Requirement – Using the records below, filter for lines that contain the string "html" and copy them out.

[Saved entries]
::::

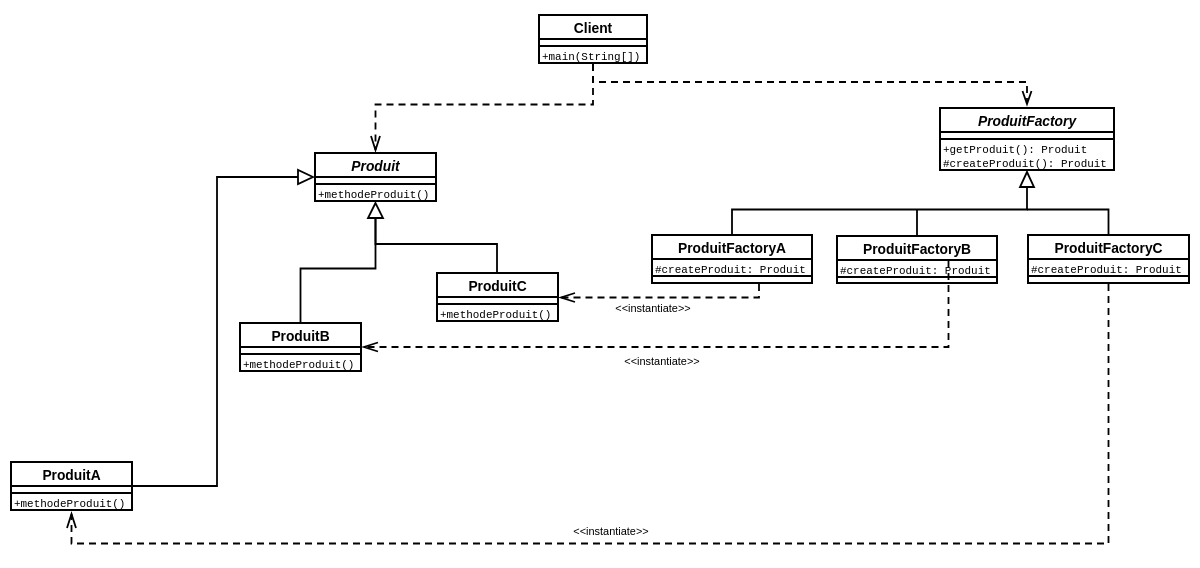
<!DOCTYPE html>
<html lang="fr">
<head>
<meta charset="utf-8">
<title>Diagramme de classes – ProduitFactory</title>
<style>
  :root {
    --ink: #000;
    --paper: #fff;
    --stroke: 2px;
  }
  * { box-sizing: border-box; margin: 0; padding: 0; }
  html, body { width: 1200px; height: 568px; overflow: hidden; background: var(--paper); }
  .diagram { position: relative; width: 1200px; height: 568px; overflow: hidden; color: var(--ink); }

  .class-node {
    position: absolute;
    left: var(--x); top: var(--y); width: var(--w); height: 50px;
    display: flex; flex-direction: column;
    border: var(--stroke) solid var(--ink);
    background: var(--paper);
  }
  .class-node h2 {
    flex: none; height: 22px; padding-top: 4px;
    font: bold 13.8px/18px "Liberation Sans", Arial, sans-serif;
    text-align: center; white-space: nowrap;
  }
  .abstract h2 { font-style: italic; }
  .attributes, .methods { border-top: var(--stroke) solid var(--ink); }
  .attributes { flex: none; height: 7px; }
  .methods {
    flex: 1; min-height: 0; padding: 3px 0 0 2px;
    font: 10.93px/14px "Liberation Mono", monospace;
    list-style: none; white-space: nowrap;
  }
  .factory .attributes { height: 17px; padding: 3px 0 0 2px; font: 10.93px/14px "Liberation Mono", monospace; white-space: nowrap; }
  .factory .methods { padding: 0; }

  .client { --x: 538px; --y: 14px; --w: 110px; }
  .produit { --x: 314px; --y: 152px; --w: 123px; }
  .produit-a { --x: 10px; --y: 461px; --w: 123px; }
  .produit-b { --x: 239px; --y: 322px; --w: 123px; }
  .produit-c { --x: 436px; --y: 272px; --w: 123px; }
  .produit-factory { --x: 939px; --y: 107px; --w: 176px; height: 64px; }
  .factory-a { --x: 651px; --y: 234px; --w: 162px; }
  .factory-b { --x: 836px; --y: 235px; --w: 162px; height: 49px; }
  .factory-c { --x: 1027px; --y: 234px; --w: 163px; }

  .connectors { position: absolute; left: 0; top: 0; fill: none; stroke: var(--ink); stroke-width: 1.8; }
  .dependency { stroke-dasharray: 7 5; }
  .hollow { fill: var(--paper); }

  .stereotype {
    position: absolute; left: var(--x); top: var(--y); width: 90px;
    font: 10.95px/14px "Liberation Sans", Arial, sans-serif;
    text-align: center; white-space: nowrap;
  }
</style>
</head>
<body>
<main class="diagram">

  <section class="class-node client">
    <h2>Client</h2>
    <div class="attributes"></div>
    <ul class="methods"><li>+main(String[])</li></ul>
  </section>

  <section class="class-node abstract produit">
    <h2>Produit</h2>
    <div class="attributes"></div>
    <ul class="methods"><li>+methodeProduit()</li></ul>
  </section>
  <section class="class-node produit-a">
    <h2>ProduitA</h2>
    <div class="attributes"></div>
    <ul class="methods"><li>+methodeProduit()</li></ul>
  </section>
  <section class="class-node produit-b">
    <h2>ProduitB</h2>
    <div class="attributes"></div>
    <ul class="methods"><li>+methodeProduit()</li></ul>
  </section>
  <section class="class-node produit-c">
    <h2>ProduitC</h2>
    <div class="attributes"></div>
    <ul class="methods"><li>+methodeProduit()</li></ul>
  </section>

  <section class="class-node abstract produit-factory">
    <h2>ProduitFactory</h2>
    <div class="attributes"></div>
    <ul class="methods"><li>+getProduit(): Produit</li><li>#createProduit(): Produit</li></ul>
  </section>
  <section class="class-node factory factory-a">
    <h2>ProduitFactoryA</h2>
    <div class="attributes">#createProduit: Produit</div>
    <div class="methods"></div>
  </section>
  <section class="class-node factory factory-b">
    <h2>ProduitFactoryB</h2>
    <div class="attributes">#createProduit: Produit</div>
    <div class="methods"></div>
  </section>
  <section class="class-node factory factory-c">
    <h2>ProduitFactoryC</h2>
    <div class="attributes">#createProduit: Produit</div>
    <div class="methods"></div>
  </section>

  <svg class="connectors" width="1200" height="568" viewBox="0 0 1200 568" aria-hidden="true">
    <g class="generalization">
      <path d="M132 486H217V177H298"/>
      <path d="M375.5 218V268.5H300.5V323"/>
      <path d="M375.5 218V244H497V273"/>
      <path d="M1027 187V209.5H732V235"/>
      <path d="M917 209.5V235"/>
      <path d="M1027 209.5H1108.5V235"/>
      <polygon class="hollow" points="313,177 298,170 298,184"/>
      <polygon class="hollow" points="375.5,203 368,218 383,218"/>
      <polygon class="hollow" points="1027,172 1020,187 1034,187"/>
    </g>
    <g class="dependency">
      <path d="M593 64V104.5H375.5V150"/>
      <path d="M593 64V82H1027V104"/>
      <path d="M759 284V297.5H561"/>
      <path d="M948.5 261V347H364"/>
      <path d="M1108.5 284V543.5H71.5V514"/>
    </g>
    <g class="arrowheads">
      <polyline points="371,136 375.5,150 380,136"/>
      <polyline points="1022.5,91 1027,104 1031.5,91"/>
      <polyline points="575,293 561,297.5 575,302"/>
      <polyline points="378,342.5 364,347 378,351.5"/>
      <polyline points="67,528 71.5,514 76,528"/>
    </g>
  </svg>

  <p class="stereotype" style="--x:608px;--y:301px">&lt;&lt;instantiate&gt;&gt;</p>
  <p class="stereotype" style="--x:617px;--y:354px">&lt;&lt;instantiate&gt;&gt;</p>
  <p class="stereotype" style="--x:566px;--y:524px">&lt;&lt;instantiate&gt;&gt;</p>

</main>
</body>
</html>
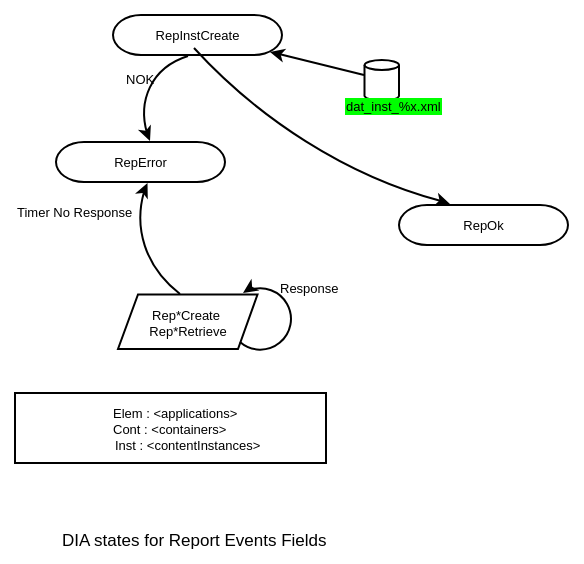
<!DOCTYPE html>
<html lang="en">
<head>
<meta charset="utf-8">
<title>DIA states for Report Events Fields</title>
<style>
  :root {
    --ink: #000;
    --paper: #fff;
    --highlight: #00ff00;
  }
  * { box-sizing: border-box; margin: 0; }
  html, body { overflow: hidden; background: var(--paper); }
  .diagram {
    position: relative;
    width: 584px;
    height: 564px;
    overflow: hidden;
    background: var(--paper);
    color: var(--ink);
    font: 13px/16px "Liberation Sans", Arial, sans-serif;
    white-space: nowrap;
  }
  .state, .action, .legend, .label, .file, .caption, .connectors { position: absolute; }
  .state {
    display: flex;
    align-items: center;
    justify-content: center;
    width: 171px;
    height: 42px;
    padding-top: 2px;
    border: 2px solid var(--ink);
    border-radius: 29px / 21px;
  }
  .create { left: 112px; top: 14px; }
  .error { left: 55px; top: 141px; }
  .ok { left: 398px; top: 204px; }
  .action {
    left: 118px;
    top: 294px;
    width: 140px;
    height: 56px;
    padding-top: 14px;
    text-align: center;
  }
  .action p:first-child { padding-right: 4px; }
  .legend {
    left: 14px;
    top: 392px;
    width: 313px;
    height: 72px;
    padding: 12px 0 0 97px;
    border: 2px solid var(--ink);
  }
  .legend p:last-child { padding-left: 2px; }
  .file {
    left: 345px;
    top: 98px;
    width: 97px;
    height: 17px;
    padding: 1px 0 0 1px;
    background: var(--highlight);
  }
  .nok { left: 126px; top: 72px; }
  .timeout { left: 17px; top: 205px; }
  .response { left: 280px; top: 281px; }
  .caption { left: 62px; top: 531px; font-size: 17px; font-weight: 400; line-height: 20px; }
  .connectors { left: 0; top: 0; fill: none; stroke: var(--ink); stroke-width: 2; }
  .heads { fill: var(--ink); stroke: none; }
</style>
</head>
<body>
<main class="diagram">
  <div class="state create">RepInstCreate</div>
  <div class="state error">RepError</div>
  <div class="state ok">RepOk</div>
  <div class="action">
    <p>Rep*Create</p>
    <p>Rep*Retrieve</p>
  </div>

  <svg class="connectors" width="584" height="564" viewBox="0 0 584 564" aria-hidden="true">
    <defs>
      <polygon id="arrowhead" points="0,0 -15,-7 -11,0 -15,7"/>
    </defs>
    <g class="shapes">
      <polygon points="138,294.5 257.5,294.5 238,349 118,349"/>
      <path d="M364.5 65V96Q366 100 382 100T399 96V65"/>
      <ellipse cx="381.8" cy="65" rx="17.2" ry="5"/>
    </g>
    <g class="lines">
      <path d="M188 56C150 68 138 102 147 133"/>
      <path d="M194 48C258 118 346 176 441 201"/>
      <path d="M364 75L279 54"/>
      <path d="M180 294C144 266 134 227 144 192"/>
      <path d="M240 342A30.7 30.7 0 1 0 250 290"/>
    </g>
    <g class="heads">
      <use href="#arrowhead" transform="translate(150 141) rotate(68)"/>
      <use href="#arrowhead" transform="translate(450 204) rotate(18)"/>
      <use href="#arrowhead" transform="translate(270 52) rotate(194)"/>
      <use href="#arrowhead" transform="translate(147.5 183) rotate(-66)"/>
      <use href="#arrowhead" transform="translate(243 293) rotate(146)"/>
    </g>
  </svg>

  <p class="file">dat_inst_%x.xml</p>
  <p class="label nok">NOK</p>
  <p class="label timeout">Timer No Response</p>
  <p class="label response">Response</p>

  <section class="legend">
    <p>Elem : &lt;applications&gt;</p>
    <p>Cont : &lt;containers&gt;</p>
    <p>Inst : &lt;contentInstances&gt;</p>
  </section>

  <h1 class="caption">DIA states for Report Events Fields</h1>
</main>
</body>
</html>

::::

Expected output –
<!DOCTYPE html>
<html lang="fr">
  html, body { width: 1200px; height: 568px; overflow: hidden; background: var(--paper); }
</html>
<!DOCTYPE html>
<html lang="en">
  html, body { overflow: hidden; background: var(--paper); }
</html>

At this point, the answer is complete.